## Problem details:
Within the material below, filter for lines that hold the word "crest".

══════════════════════════════

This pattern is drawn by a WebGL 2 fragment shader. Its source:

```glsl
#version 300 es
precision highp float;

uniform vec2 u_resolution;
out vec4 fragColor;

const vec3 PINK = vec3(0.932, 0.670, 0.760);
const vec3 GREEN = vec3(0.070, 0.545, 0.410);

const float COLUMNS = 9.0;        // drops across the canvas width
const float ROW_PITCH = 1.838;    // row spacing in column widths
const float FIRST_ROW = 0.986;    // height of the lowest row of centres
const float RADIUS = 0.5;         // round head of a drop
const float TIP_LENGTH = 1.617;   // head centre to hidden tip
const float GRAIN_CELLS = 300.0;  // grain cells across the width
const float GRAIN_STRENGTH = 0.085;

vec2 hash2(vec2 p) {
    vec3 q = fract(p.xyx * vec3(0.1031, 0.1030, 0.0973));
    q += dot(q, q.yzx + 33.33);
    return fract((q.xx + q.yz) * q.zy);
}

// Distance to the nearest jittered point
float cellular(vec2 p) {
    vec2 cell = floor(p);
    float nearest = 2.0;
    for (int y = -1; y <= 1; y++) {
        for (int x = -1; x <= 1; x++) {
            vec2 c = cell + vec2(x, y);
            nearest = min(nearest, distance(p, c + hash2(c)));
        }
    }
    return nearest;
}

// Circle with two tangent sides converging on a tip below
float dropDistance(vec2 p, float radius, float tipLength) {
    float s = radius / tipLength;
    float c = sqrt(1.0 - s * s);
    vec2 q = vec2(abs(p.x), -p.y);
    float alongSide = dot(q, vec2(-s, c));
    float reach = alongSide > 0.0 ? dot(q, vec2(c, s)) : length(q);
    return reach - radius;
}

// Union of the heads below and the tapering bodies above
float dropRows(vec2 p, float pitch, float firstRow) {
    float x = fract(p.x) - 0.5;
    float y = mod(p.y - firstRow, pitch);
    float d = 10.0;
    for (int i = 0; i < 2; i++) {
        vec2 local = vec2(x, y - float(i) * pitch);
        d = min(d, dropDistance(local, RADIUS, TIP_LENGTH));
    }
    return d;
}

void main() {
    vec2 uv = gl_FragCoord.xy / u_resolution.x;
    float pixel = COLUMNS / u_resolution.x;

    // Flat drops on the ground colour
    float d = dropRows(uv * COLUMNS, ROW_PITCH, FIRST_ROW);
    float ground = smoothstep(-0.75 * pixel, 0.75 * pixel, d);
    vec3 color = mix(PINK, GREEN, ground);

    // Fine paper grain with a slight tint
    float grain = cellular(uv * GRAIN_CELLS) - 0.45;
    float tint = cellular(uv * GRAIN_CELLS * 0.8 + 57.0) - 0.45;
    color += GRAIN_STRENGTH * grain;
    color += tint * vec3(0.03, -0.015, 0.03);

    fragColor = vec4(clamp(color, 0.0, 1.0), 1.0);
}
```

══════════════════════════════

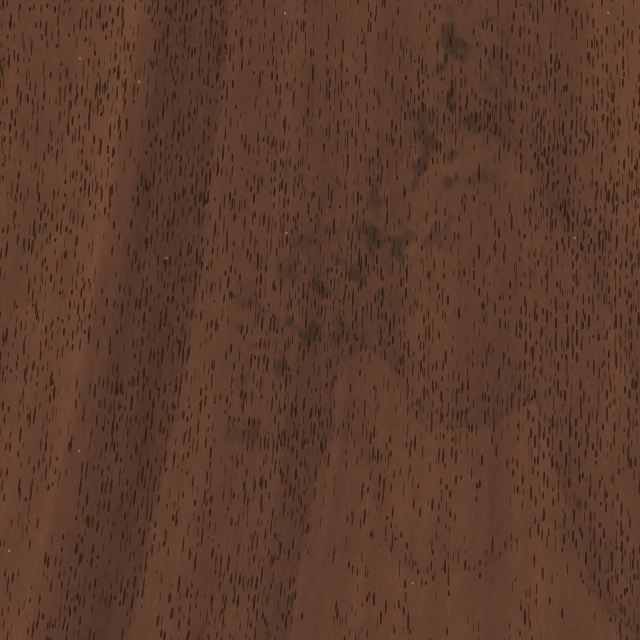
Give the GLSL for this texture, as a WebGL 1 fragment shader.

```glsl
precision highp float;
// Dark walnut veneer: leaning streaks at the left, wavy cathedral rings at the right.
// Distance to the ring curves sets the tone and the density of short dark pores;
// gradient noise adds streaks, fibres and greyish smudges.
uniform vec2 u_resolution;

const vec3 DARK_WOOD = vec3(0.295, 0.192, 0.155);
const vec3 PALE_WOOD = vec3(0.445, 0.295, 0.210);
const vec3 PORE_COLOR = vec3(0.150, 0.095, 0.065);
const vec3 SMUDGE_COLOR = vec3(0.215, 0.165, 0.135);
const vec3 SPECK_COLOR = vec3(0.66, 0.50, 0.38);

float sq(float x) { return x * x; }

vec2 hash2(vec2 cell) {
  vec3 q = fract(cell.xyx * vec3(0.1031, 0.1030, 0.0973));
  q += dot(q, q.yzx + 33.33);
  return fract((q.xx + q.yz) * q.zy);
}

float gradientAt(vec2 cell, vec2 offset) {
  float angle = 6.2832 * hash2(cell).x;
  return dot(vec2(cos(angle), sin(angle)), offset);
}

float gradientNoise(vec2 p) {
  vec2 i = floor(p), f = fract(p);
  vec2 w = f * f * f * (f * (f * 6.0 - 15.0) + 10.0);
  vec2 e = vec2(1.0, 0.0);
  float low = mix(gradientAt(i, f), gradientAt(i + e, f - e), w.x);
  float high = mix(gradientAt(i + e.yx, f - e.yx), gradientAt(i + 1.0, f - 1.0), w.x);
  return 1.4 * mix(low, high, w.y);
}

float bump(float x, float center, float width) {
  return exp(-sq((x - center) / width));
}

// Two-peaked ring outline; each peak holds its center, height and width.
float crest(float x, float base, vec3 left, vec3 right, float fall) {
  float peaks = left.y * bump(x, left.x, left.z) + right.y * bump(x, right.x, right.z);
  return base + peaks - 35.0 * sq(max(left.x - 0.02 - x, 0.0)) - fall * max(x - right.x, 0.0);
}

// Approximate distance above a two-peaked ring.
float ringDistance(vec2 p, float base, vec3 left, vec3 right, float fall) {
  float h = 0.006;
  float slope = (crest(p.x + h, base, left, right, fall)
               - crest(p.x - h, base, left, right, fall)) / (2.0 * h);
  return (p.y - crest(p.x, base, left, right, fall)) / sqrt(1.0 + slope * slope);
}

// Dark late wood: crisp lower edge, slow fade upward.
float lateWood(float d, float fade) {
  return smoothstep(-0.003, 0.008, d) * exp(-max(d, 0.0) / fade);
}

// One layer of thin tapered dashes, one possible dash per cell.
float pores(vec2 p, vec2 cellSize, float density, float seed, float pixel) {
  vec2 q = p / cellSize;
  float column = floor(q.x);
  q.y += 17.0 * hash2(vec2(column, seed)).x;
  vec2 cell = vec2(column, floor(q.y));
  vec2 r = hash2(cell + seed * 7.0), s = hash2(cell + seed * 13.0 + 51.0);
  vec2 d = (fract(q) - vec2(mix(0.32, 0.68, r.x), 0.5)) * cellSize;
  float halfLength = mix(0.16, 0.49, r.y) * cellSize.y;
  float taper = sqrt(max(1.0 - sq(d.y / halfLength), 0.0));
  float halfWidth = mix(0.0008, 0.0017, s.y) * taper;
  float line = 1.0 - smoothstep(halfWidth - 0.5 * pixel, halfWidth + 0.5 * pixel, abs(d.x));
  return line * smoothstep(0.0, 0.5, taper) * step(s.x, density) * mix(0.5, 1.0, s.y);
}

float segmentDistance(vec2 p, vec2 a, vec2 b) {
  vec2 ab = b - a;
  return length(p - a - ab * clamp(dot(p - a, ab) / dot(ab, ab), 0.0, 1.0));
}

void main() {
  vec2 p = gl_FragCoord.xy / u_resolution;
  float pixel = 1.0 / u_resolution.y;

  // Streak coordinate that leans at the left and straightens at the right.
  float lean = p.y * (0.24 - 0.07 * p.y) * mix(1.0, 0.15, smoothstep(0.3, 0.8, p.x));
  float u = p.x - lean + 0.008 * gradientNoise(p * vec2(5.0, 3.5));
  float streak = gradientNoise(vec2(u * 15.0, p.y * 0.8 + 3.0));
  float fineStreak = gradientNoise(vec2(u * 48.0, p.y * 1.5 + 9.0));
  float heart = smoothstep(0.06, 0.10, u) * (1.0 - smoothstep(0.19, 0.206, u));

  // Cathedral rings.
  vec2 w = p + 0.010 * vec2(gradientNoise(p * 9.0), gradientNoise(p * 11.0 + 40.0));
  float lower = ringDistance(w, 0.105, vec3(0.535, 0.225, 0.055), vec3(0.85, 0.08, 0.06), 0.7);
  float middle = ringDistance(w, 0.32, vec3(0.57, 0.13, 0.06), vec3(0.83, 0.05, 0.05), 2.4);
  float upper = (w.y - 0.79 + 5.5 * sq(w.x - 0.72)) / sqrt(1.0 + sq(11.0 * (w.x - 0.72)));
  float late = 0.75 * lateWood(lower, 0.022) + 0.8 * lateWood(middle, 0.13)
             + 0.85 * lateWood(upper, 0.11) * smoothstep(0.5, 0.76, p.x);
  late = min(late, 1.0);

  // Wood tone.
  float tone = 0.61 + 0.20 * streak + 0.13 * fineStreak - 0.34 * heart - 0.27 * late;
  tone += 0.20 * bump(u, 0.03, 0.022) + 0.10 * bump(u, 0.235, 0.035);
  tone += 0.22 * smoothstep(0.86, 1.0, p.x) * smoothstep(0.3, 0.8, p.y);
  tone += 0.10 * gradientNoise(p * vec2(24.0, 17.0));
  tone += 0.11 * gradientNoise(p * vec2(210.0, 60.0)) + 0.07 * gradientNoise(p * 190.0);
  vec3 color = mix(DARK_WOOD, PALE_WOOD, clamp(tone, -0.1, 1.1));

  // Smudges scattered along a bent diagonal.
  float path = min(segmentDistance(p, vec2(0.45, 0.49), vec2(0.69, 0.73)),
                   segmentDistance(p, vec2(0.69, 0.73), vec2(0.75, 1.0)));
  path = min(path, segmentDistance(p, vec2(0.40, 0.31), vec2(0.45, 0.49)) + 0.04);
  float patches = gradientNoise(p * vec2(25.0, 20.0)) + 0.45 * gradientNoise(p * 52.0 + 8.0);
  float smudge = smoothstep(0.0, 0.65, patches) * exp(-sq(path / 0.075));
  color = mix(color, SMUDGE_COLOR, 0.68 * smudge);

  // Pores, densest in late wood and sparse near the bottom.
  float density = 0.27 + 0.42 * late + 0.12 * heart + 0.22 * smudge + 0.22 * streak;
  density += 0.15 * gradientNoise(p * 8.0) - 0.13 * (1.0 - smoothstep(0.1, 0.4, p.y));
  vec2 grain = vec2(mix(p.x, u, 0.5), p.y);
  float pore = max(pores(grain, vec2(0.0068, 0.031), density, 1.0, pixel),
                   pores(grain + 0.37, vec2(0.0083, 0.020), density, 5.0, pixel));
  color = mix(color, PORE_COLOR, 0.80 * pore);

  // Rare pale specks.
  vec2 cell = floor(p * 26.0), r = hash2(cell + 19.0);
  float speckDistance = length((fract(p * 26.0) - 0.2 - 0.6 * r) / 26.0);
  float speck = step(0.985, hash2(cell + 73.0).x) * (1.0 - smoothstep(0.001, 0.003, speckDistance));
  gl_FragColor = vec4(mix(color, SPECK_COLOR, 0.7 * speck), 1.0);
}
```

══════════════════════════════

## Written answer:
float crest(float x, float base, vec3 left, vec3 right, float fall) {
  float slope = (crest(p.x + h, base, left, right, fall)
               - crest(p.x - h, base, left, right, fall)) / (2.0 * h);
  return (p.y - crest(p.x, base, left, right, fall)) / sqrt(1.0 + slope * slope);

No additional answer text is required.